But analysts say Iran’s hardline government that submits to Supreme Leader Ayatollah Ali Khamenei can only stay in power by continuing to arrest — and sometimes kill — protesters. Security forces arrested thousands of people and shot people in the streets. The compliance court imposed the death penalty. Two executions have been carried out, with fears of more.
Although authorities released popular Iranian actress Taraneh Alidoosti from prison this week after she was released on bail, she still faces charges stemming from comments she made in support of One protester was executed.
Protests, often led by women, broke out in northwestern Iran following the death of a young Kurdish woman, 22-year-old Mahsa Amini – known to family and friends as the Kurdish name Jina. – in the custody of the Iranian government. known as the “moral police.” Protests quickly spread across the country, and quickly turned from protesting the mandatory Muslim headscarf, the headscarf, to calling for an end to the cleric-led regime in Iran.
The government responded with a series of harsh crackdowns. Iranian authorities claimed around 200 people were killed, but the Norway-based Iranian Human Rights group reported in late December that The death toll has reached at least 476.
Signs of a slowing rally?
Recently, some observers have suggested that the scale and frequency of protests are decreasing. Esfandyar Batmanghelidj, founder and CEO of London-based company Organize Exchange & Bazaar think tank, posted one graph to Twitter seems to show such a drop. Compared to the mass protests that erupted in 2009 and became known as the “Green Movement”, Batmanghelidj questioned why “such a protest movement fueled by justifiable anger did not generate big and long rally – so far.”
Javad, a 55-year-old protester from north-central Iran, told NPR that he has no doubt the protests will continue and will get bigger and bigger. He asked not to use his surname to protect himself and his loved ones from the government’s reprisals.
“It is possible that the protests will stop in some cases,” he said, but since the crisis for Iran is so large and multi-dimensional, both domestic and international, in this new year, the protests will Opposition and opposition will continue to be expressed and will even be intensified.”
Protests have also taken place among Iranian diaspora in Turkey, Europe, the United States and beyond. However, Javad notes, protesters in Iran have yet to forge a truly effective connection with those abroad, who also want to see the cleric-led regime overthrown.

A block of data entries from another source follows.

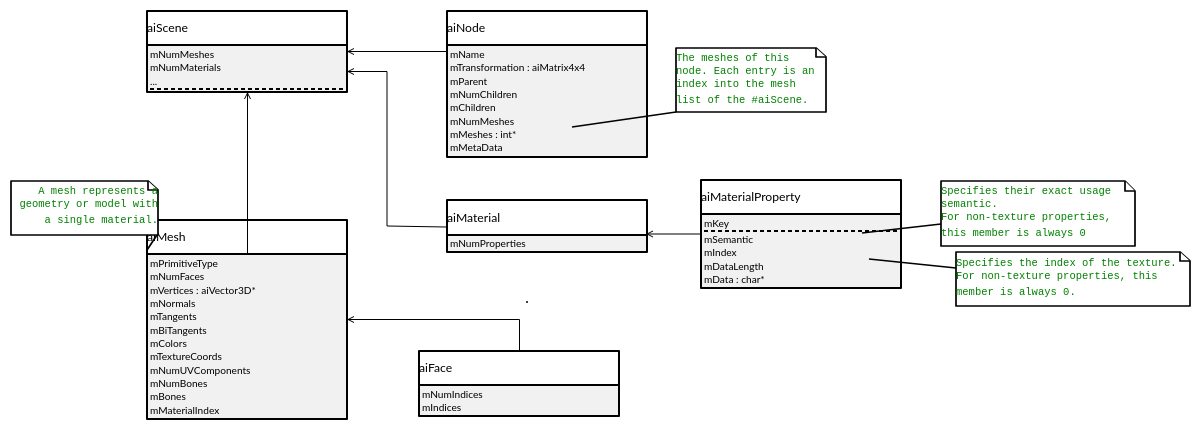
<!DOCTYPE html>
<html lang="en">
<head>
<meta charset="utf-8">
<title>Scene data structure class diagram</title>
<style>
:root {
  --ink: #000;
  --paper: #fff;
  --member-fill: #f1f1f1;
  --note-text: #008000;
}
* { box-sizing: border-box; margin: 0; padding: 0; }
body { width: 1200px; height: 429px; overflow: hidden; background: var(--paper); color: var(--ink); }
.diagram { position: relative; width: 1200px; height: 429px; overflow: hidden; }

.class {
  position: absolute;
  display: flex;
  flex-direction: column;
  width: 202px;
  border: 2px solid var(--ink);
  border-radius: 1px;
  background: var(--member-fill);
  font-family: Lato, sans-serif;
}
.class h2 {
  display: flex;
  align-items: center;
  flex: none;
  height: 34px;
  padding-bottom: 1px;
  border-bottom: 2px solid var(--ink);
  background: var(--paper);
  font-size: 12.2px;
  font-weight: 400;
  text-indent: -1px;
  white-space: nowrap;
}
.class ul {
  padding: 2px 3px 0 2px;
  list-style: none;
  font-size: 10.15px;
  line-height: 13.35px;
  white-space: nowrap;
}
.class .divider {
  height: 2px;
  margin-bottom: 0.5px;
  background: repeating-linear-gradient(90deg, var(--ink) 0 4px, transparent 4px 7px);
}
.scene { left: 146px; top: 10px; height: 83px; }
.node { left: 446px; top: 10px; height: 148px; }
.material { left: 446px; top: 199px; height: 54px; }
.material h2 { height: 35px; }
.material ul { padding-top: 1px; }
.property { left: 700px; top: 179px; height: 110px; }
.mesh { left: 146px; top: 219px; height: 201px; }
.face { left: 418px; top: 350px; height: 67px; }

.lines { position: absolute; left: 0; top: 0; }
.relations { fill: none; stroke: var(--ink); stroke-width: 1; }
.notes { fill: var(--paper); stroke: var(--ink); stroke-width: 1.7; stroke-linejoin: round; }

.note {
  position: absolute;
  color: var(--note-text);
  font-family: "Liberation Mono", monospace;
  font-size: 10.5px;
  line-height: 12.8px;
  white-space: nowrap;
}
.note span { display: block; }
.note span:last-child { margin-top: 3.5px; }
.note-mesh { left: 11px; top: 185px; width: 147px; text-align: right; }
.note-meshes { left: 676px; top: 52px; }
.note-semantic { left: 941px; top: 185px; }
.note-index { left: 956px; top: 257px; }
</style>
</head>
<body>
<main class="diagram">
  <section class="class scene">
    <h2>aiScene</h2>
    <ul>
      <li>mNumMeshes</li>
      <li>mNumMaterials</li>
      <li>...</li>
      <li class="divider"></li>
    </ul>
  </section>

  <section class="class node">
    <h2>aiNode</h2>
    <ul>
      <li>mName</li>
      <li>mTransformation : aiMatrix4x4</li>
      <li>mParent</li>
      <li>mNumChildren</li>
      <li>mChildren</li>
      <li>mNumMeshes</li>
      <li>mMeshes : int*</li>
      <li>mMetaData</li>
    </ul>
  </section>

  <section class="class material">
    <h2>aiMaterial</h2>
    <ul>
      <li>mNumProperties</li>
    </ul>
  </section>

  <section class="class property">
    <h2>aiMaterialProperty</h2>
    <ul>
      <li>mKey</li>
      <li class="divider"></li>
      <li>mSemantic</li>
      <li>mIndex</li>
      <li>mDataLength</li>
      <li>mData : char*</li>
    </ul>
  </section>

  <section class="class mesh">
    <h2>aiMesh</h2>
    <ul>
      <li>mPrimitiveType</li>
      <li>mNumFaces</li>
      <li>mVertices : aiVector3D*</li>
      <li>mNormals</li>
      <li>mTangents</li>
      <li>mBiTangents</li>
      <li>mColors</li>
      <li>mTextureCoords</li>
      <li>mNumUVComponents</li>
      <li>mNumBones</li>
      <li>mBones</li>
      <li>mMaterialIndex</li>
    </ul>
  </section>

  <section class="class face">
    <h2>aiFace</h2>
    <ul>
      <li>mNumIndices</li>
      <li>mIndices</li>
    </ul>
  </section>

  <svg class="lines" width="1200" height="429" viewBox="0 0 1200 429" aria-hidden="true">
    <defs>
      <path id="arrowhead" d="M6 -3L0 0L6 3"/>
    </defs>
    <g class="relations">
      <path d="M446 51.5H348"/>
      <use href="#arrowhead" x="348" y="51.5"/>
      <path d="M446 227L387 226V71.5H348"/>
      <use href="#arrowhead" x="348" y="71.5"/>
      <path d="M247.5 254V93"/>
      <use href="#arrowhead" transform="translate(247.5 93) rotate(90)"/>
      <path d="M701 234H647"/>
      <use href="#arrowhead" x="647" y="234"/>
      <path d="M519.5 350V319.5H348"/>
      <use href="#arrowhead" x="348" y="319.5"/>
    </g>
    <circle cx="527" cy="302" r="1"/>
    <g class="notes">
      <path d="M157 235L147 250"/>
      <path d="M11 181H148L158 190V235H11Z"/>
      <path d="M148 181V190H158"/>
      <path d="M676 112L572 127"/>
      <path d="M676 48H816L826 57V112H676Z"/>
      <path d="M816 48V57H826"/>
      <path d="M941 224L862 233"/>
      <path d="M941 181H1125L1135 191V246H941Z"/>
      <path d="M1125 181V191H1135"/>
      <path d="M956 268L869 259"/>
      <path d="M956 252H1180L1190 261V306H956Z"/>
      <path d="M1180 252V261H1190"/>
    </g>
  </svg>

  <p class="note note-mesh"><span>A mesh represents a</span><span>geometry or model with</span><span>a single material.</span></p>
  <p class="note note-meshes"><span>The meshes of this</span><span>node. Each entry is an</span><span>index into the mesh</span><span>list of the #aiScene.</span></p>
  <p class="note note-semantic"><span>Specifies their exact usage</span><span>semantic.</span><span>For non-texture properties,</span><span>this member is always 0</span></p>
  <p class="note note-index"><span>Specifies the index of the texture.</span><span>For non-texture properties, this</span><span>member is always 0.</span></p>
</main>
</body>
</html>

“Without this cooperation and coming up with a plan to put pressure on the Islamic Republic and facilitate the transition from one government to a new one, groups of people,” he said. it will be more difficult to join the movement”. “It would be difficult for people to trust the opposition without such cooperation.”
Warning of more brutal repression
To some extent, it’s remarkable that the regime has essentially pushed young Iranians into the streets, mostly because of incompetence and corruption, said Ali Vaez, an analyst at the International Crisis Group. theirs. He sees a historical parallel.
“My feeling is that the Islamic Republic is exactly where the Soviet Union was in the early 1980s, not the late 1980s,” he said. “The early 1980s in the sense that it was a system that was ideologically bankrupt, economically broken, politically deadlocked, and simply unable to solve its problems with the same orchestra. character created this deadlock in the first place.”
But one thing Vaez said is that the Iranian government has not lost its will to fight.
“And so,” he warned, “it is still capable of using far more brutal means of repression against its own people.”
Nearly four months after these protests, protesters are still a minority voice and Vaez believes that brings the current situation to a standstill.
“As long as the protests do not reach a serious level, the regime is unlikely to crack and lose its will to repress,” he said. “But as long as it shows no signs of losing its will to repress, it’s unlikely that many more protesters will take to the streets.”